When we turn to Webster to define ethics, it means moral principles that govern a person’s or group’s behavior.  Why then when it comes to what is “right” and what is “wrong”,  is there misinterpretation?  It’s likely because it varies by an individual’s  upbringing and culture.

My upbringing was full of guidelines.  I can still hear my mom say,  tell the truth, play nicely with others,  be accepting, and mind your manners.  One of the hardest ones my dad would say, is  life isn’t fair.  Both would join in with, there is an omnipotent presence (God) who loves you and is walking beside you.  For me, those guidelines and Christian values helped define my ethics barometer.

When I joined the Navy, it was a valuable lesson about values and ethics.  As a slick sleeve Navy seaman (meaning an E-0)  I had to earn every stripe along the way.  My first six months were cleaning bathrooms, mopping floors, emptying the trash, painting flagpoles, mowing the lawn and picking up around the base.

When I was done with this assignment, I was able to move on and use my typing skills to work my way up.  I became responsible for creating the Plan of the Day, giving important news, watch schedules, events and activities to the troops where I was stationed.

Through these duties, I learned to respect the individual.  Just because I was mopping the floors, or typing didn’t mean I wasn’t part of the bigger picture.  In the military you’re exposed to the broadest mix of people you can find.  As sailors, we come from all backgrounds, cultures and countries.  We worked alongside immigrants from Haiti, the Philippines and Canada to name a few.  They wanted to become American citizens.  And we all took the time to pull together to be one  team with a singular focus, to defend American freedom.

In my military travels I began to better value our American way of life.  Other countries didn’t have the luxuries we had.  Like a democracy, an abundance of food and supplies, and the ability to change your lot in life.  In fact, in some countries, the people there would be lucky if they saw any of these in their lifetime.  It made me realize our many American opportunities.

Changing roles

When I left the Navy , I  became affiliated with the Public Relations Society of America.

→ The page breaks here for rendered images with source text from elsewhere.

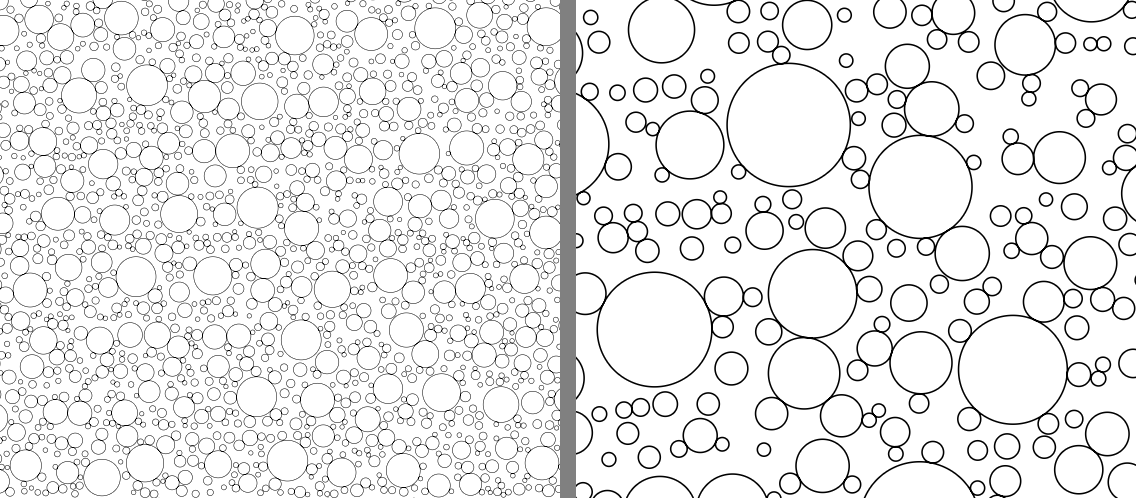
Left: the whole. Right: its middle third, enlarged.
A WebGL 2 fragment shader for this pattern:

```glsl
#version 300 es
precision highp float;
// Draws thin black outlines of randomly packed, often touching circles on white.

uniform vec2 u_resolution;
out vec4 fragColor;

vec3 circles[64];   // centre and radius of the circles near this pixel
int count = 0;
int settled = 0;    // how many of them belong to coarser layers
int cellStart = 0;  // index of the first circle in the current cell

// Four random values from integer coordinates
vec4 hash4(ivec4 seed) {
    uvec4 v = uvec4(seed) * 1664525u + 1013904223u;
    for (int i = 0; i < 2; i++) {
        v.x += v.y * v.w;
        v.y += v.z * v.x;
        v.z += v.x * v.y;
        v.w += v.y * v.z;
        v ^= v >> 16u;
    }
    return vec4(v >> 8u) / 16777216.0;
}

// Tries to fit one circle inside a cell, clear of all earlier circles
void growCircle(vec2 corner, float size, vec4 rnd) {
    float radius = size * mix(0.16, 0.33, rnd.z);
    float smallest = max(0.12 * size, 0.0042);
    vec2 centre = corner + mix(vec2(radius), vec2(size - radius), rnd.xy);
    vec2 wall = min(centre - corner, corner + size - centre);
    float gap = min(wall.x, wall.y);
    vec2 nearest = centre;

    // Only coarser circles and those of the same cell can be in the way
    int rivals = settled + count - cellStart;
    for (int i = 0; i < rivals; i++) {
        vec3 other = circles[i < settled ? i : i - settled + cellStart];
        float d = distance(centre, other.xy) - other.z;
        if (d < smallest) return;
        if (d < gap) {
            gap = d;
            nearest = other.xy;
        }
    }

    // Most circles slide over to touch their nearest neighbour
    if (gap > radius && nearest != centre && rnd.w > 0.25)
        centre += normalize(nearest - centre) * (gap - radius);
    if (count < 64) circles[count++] = vec3(centre, min(radius, gap));
}

// Fills one layer of staggered cells around the pixel
void packLayer(int layer, float size, vec2 p, float reach) {
    settled = count;
    int top = int(floor((p.y + reach) / size));
    for (int y = int(floor((p.y - reach) / size)); y <= top; y++) {
        float shift = fract(float(y) * 0.618 + float(layer) * 0.37);
        int right = int(floor((p.x + reach) / size - shift));
        for (int x = int(floor((p.x - reach) / size - shift)); x <= right; x++) {
            vec2 corner = vec2(float(x) + shift, float(y)) * size;
            cellStart = count;
            for (int child = 0; child < 2; child++)
                growCircle(corner, size, hash4(ivec4(x, y, layer, child + 20)));
        }
    }

    // Keep only the circles that finer layers or the pixel can meet
    int kept = 0;
    for (int i = 0; i < count; i++) {
        vec3 c = circles[i];
        if (all(lessThan(abs(c.xy - p), vec2(reach + c.z)))) circles[kept++] = c;
    }
    count = kept;
}

void main() {
    float pixel = 1.0 / u_resolution.y;
    vec2 p = gl_FragCoord.xy * pixel;

    // Pack from large to small; the reach covers all finer cells
    float size = 0.125;
    float reach = size * (0.6 + 0.36 + 0.216) + 1.5 * pixel + 0.002;
    for (int layer = 0; layer < 4; layer++) {
        packLayer(layer, size, p, reach);
        size *= 0.6;
        reach -= size;
        reach = max(reach, 1.5 * pixel + 0.002);
    }

    // Ink is the share of the pixel that the outlines cover
    float lineWidth = 0.00105 / pixel;
    float ink = 0.0;
    for (int i = 0; i < count; i++) {
        float edge = abs(distance(p, circles[i].xy) - circles[i].z) / pixel;
        ink += clamp(0.5 * (lineWidth + 1.0) - edge, 0.0, min(lineWidth, 1.0));
    }
    fragColor = vec4(vec3(1.0 - min(ink, 1.0)), 1.0);
}
```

Here I took on a new role as a public relations counselor and advisor.  In this capacity,  ethics come into play time and time again. My job as PR counselor includes the role as our organization’s ethics barometer.  When making decisions, I ask who will this impact?  What does it mean?  Are  we building winning relationships? Are we improving our reputation?  Do we uphold our values?  How does it align with our values.  In 2015, when I attended the PRSA International Conference it was heartwarming to hear PRSA’s Values and ethics:

·      Respect for the Individual.

·      Courage to speak your mind openly, candidly and respectfully.

·      Honesty/Integrity How you will behave when no one will ever know.

·      Servant’s heart, having a sincere desire to serve others inside and outside the organization.

·      Innovation, creativity and risk taking by uncoupling ourselves from legacy thinking and fear of change.

·      Commitment to personal and professional growth.  Having both the attitude and aptitude to learn and grow.

Whether raising a family, being in service to our country being a public relations counselor, or whatever you do, values and ethics matter.  By looking to these PRSA values, and to the PRSA ethics it is likely we can refine our ethics barometer to point to the moral good.